Figure shows the stacked section from the base survey, before any water injection. The plot is enlarged to focus on the reservoir reflections at 2 km depth. Stacked reflection amplitudes are roughly proportional to the P impedance contrast at a reflector, as long as no anomalous AVO is present. Before waterflood, there are no lateral variations in stacked reflection character along the reservoir, except those due to the added noise. Figure shows the stacked section from the survey after one time step of waterflood injection. There is some slight dimming in the stacked reflection amplitude centered about the well locations at 2 and 3 km distance along the line. Figure shows the stacked section from the survey generated after two time steps of waterflood. The dimming in reflection character is more apparent than after the first waterflood, since the water invasion zone has expanded to a greater distance, thereby creating a larger zone of lowered P impedance contrast. Figure shows a close-up of the stacked data at reservoir depth, showing more clearly the dimming and lateral spread of stacked reflection amplitudes due to the diffusive waterflood.

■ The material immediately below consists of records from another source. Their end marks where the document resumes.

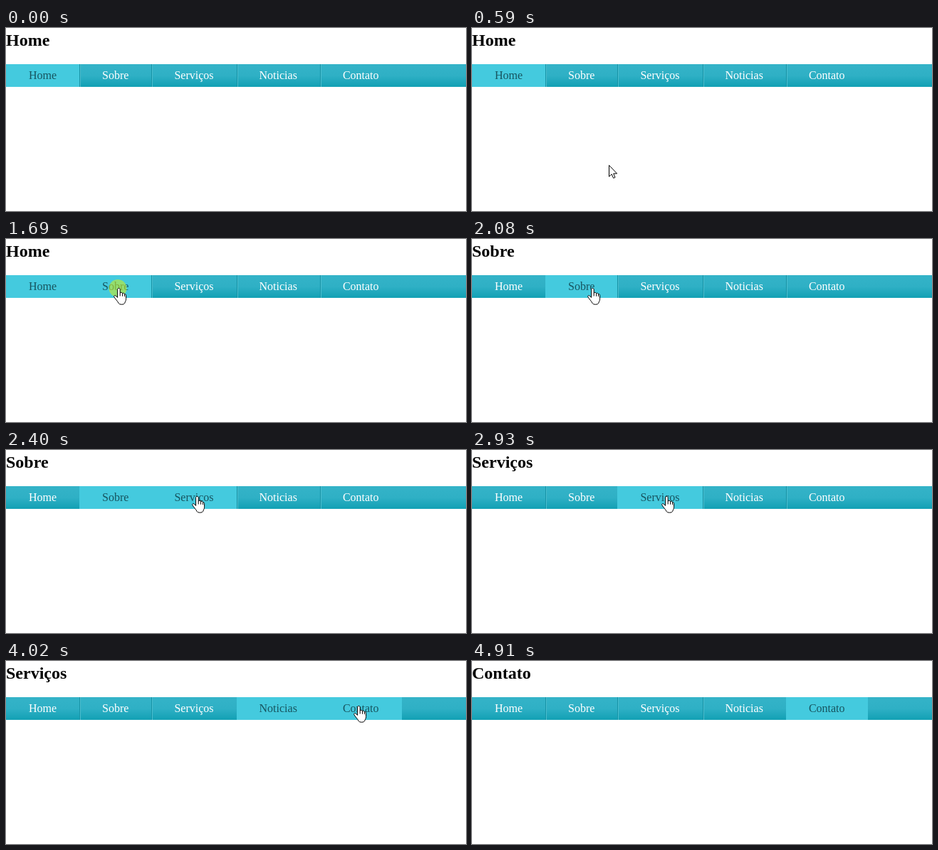
Animation of 646 by 258 pixels, one loop 5770 ms. Source, as an HTML page with a canvas:

```html
<!DOCTYPE html>
<html lang="pt">
<head>
<meta charset="utf-8">
<title>Menu</title>
<style>
  html, body { margin: 0; width: 100%; height: 100%; overflow: hidden; background: #fff; }
  body { position: relative; font-family: "Liberation Serif", "Times New Roman", serif; }
  h1 { position: absolute; left: 0; top: 4px; margin: 0; font-size: 24px; line-height: 26px; color: #000; }
  ul {
    position: absolute; left: 0; top: 51px; width: 100%; height: 32px;
    margin: 0; padding: 0; display: flex; list-style: none;
    font-size: 16px; line-height: 31px; color: #fff;
    background: linear-gradient(#34b3c8, #2fb0c5 50%, #12a0b4);
  }
  li { flex: none; height: 32px; padding: 0 32px; }
  li + li { box-shadow: inset 1px 0 #1592a5, inset 2px 0 #4cbfd0; }
  li.on { background: #44cade; color: #17545f; box-shadow: none; }
  canvas { position: absolute; left: 0; top: 0; }
</style>
</head>
<body>
<h1>Home</h1>
<ul><li>Home</li><li>Sobre</li><li>Serviços</li><li>Noticias</li><li>Contato</li></ul>
<canvas width="646" height="258"></canvas>
<script>
const LOOP = 5770;
const title = document.querySelector('h1');
const tabs = [...document.querySelectorAll('li')];
const ctx = document.querySelector('canvas').getContext('2d');

const arrow = new Path2D('M.5 .5V16.5L4.2 13.1L6.6 18.6L9 17.6L6.7 12.2H11.6Z');
// Finger tip is at the origin.
const hand = new Path2D(
  'M-.4 13.5V2.2C-.4 -.2 3.2 -.2 3.2 2.2V7C4.3 5.9 6.2 6.3 6.6 7.7' +
  'C7.7 6.9 9.3 7.4 9.6 8.8C10.8 8.4 11.6 9.2 11.6 10.6V15.5' +
  'C11.6 18 10.2 19.4 9.8 21.2C9.2 23.9 2 23.9 1 21.4' +
  'C-.2 18.6 -3.4 15.8 -5.2 12.6C-5.8 10.8 -3.8 10 -2.6 11.2Z');
const knuckles = new Path2D('M3.2 7V11.5M6.6 7.7V11.8M9.6 8.8V12.2');

const entry = [
  [574, 245], [478, 237], [366, 226], [262, 211], [192, 193], [165, 172],
  [153, 147], [149, 123], [149, 102], [151, 85], [155, 74], [157, 69]
];
const smooth = p => p * p * (3 - 2 * p);
const speedUp = p => p ** 1.5;

// First change, last change, number of steps, from, to, easing
const moves = [
  [2080, 2400, 5, [157, 69], [267, 65], smooth],
  [2860, 3400, 8, [267, 65], [394, 64], smooth],
  [3540, 4020, 7, [394, 64], [494, 63], smooth],
  [4360, 4840, 8, [494, 63], [580, 250], speedUp]
];

// Time, active tab, heading
const pages = [
  [0, 0, 'Home'], [1880, 1, 'Sobre'], [2660, 2, 'Serviços'],
  [3470, 3, 'Serviços'], [4090, 4, 'Contato']
];

function pointer(t) {
  if (t < 330 || t >= 4910) return null;
  const move = moves.filter(m => t >= m[0]).pop();
  if (!move) {
    const i = Math.floor((t - 330) / 67.5 + .16);
    return entry[Math.min(i, entry.length - 1)];
  }
  const [start, end, steps, from, to, ease] = move;
  const i = Math.floor((t - start) / (end - start) * (steps - 1) + .01) + 1;
  const p = ease(Math.min(1, i / steps));
  return from.map((v, k) => Math.round(v + (to[k] - v) * p));
}

function drawPointer([x, y], over) {
  ctx.save();
  ctx.translate(x, y);
  ctx.fillStyle = '#fff';
  ctx.strokeStyle = '#000';
  ctx.lineWidth = 1;
  ctx.lineJoin = 'round';
  const shape = over ? hand : arrow;
  ctx.fill(shape);
  ctx.stroke(shape);
  if (over) ctx.stroke(knuckles);
  ctx.restore();
}

function drawClick() {
  ctx.fillStyle = 'rgba(200,235,40,.6)';
  ctx.beginPath();
  ctx.arc(157, 69.5, 12.5, 0, Math.PI * 2);
  ctx.fill();
}

function render(t) {
  const [, active, heading] = pages.filter(p => t >= p[0]).pop();
  const pos = pointer(t);
  let hover = -1;
  if (pos && pos[1] >= 51 && pos[1] < 83) {
    hover = tabs.findIndex(tab => {
      const box = tab.getBoundingClientRect();
      return pos[0] >= box.left && pos[0] < box.right;
    });
  }
  if (title.textContent !== heading) title.textContent = heading;
  tabs.forEach((tab, i) => tab.classList.toggle('on', i === active || i === hover));

  ctx.clearRect(0, 0, 646, 258);
  if (t >= 1690 && t < 1810) drawClick();
  if (pos) drawPointer(pos, hover >= 0);
}

const begin = performance.now();
function tick() {
  render((performance.now() - begin) % LOOP);
  requestAnimationFrame(tick);
}
tick();
</script>
</body>
</html>
```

Figure shows the stacked difference section, obtained by subtracting the stacked pre-flood base section from the stacked waterflood section after one time step. The zones of water invasion are clearly evident in that they give rise to differential reflections, including diffusive diffraction tails at the diffuse edge of the water slug front. Figure shows the stacked difference section comparing the base pre-flood survey to the survey taken after two time steps of waterflood. The water invasion zone looks larger in spatial extent and therefore stronger in amplitude. Again, some diffuse diffractions are evident at the edge of the waterflood. We note that the stacked sections contain poor lateral resolution of the waterflood front because the stacked reflections are smeared laterally over a large Fresnel zone. Prestack wave-equation migration of the raw CMP data can collapse the Fresnel zone down to a spatial resolution on the order of a dominant seismic wavelength, i.e., from hundreds of meters unmigrated to tens of meters after migration.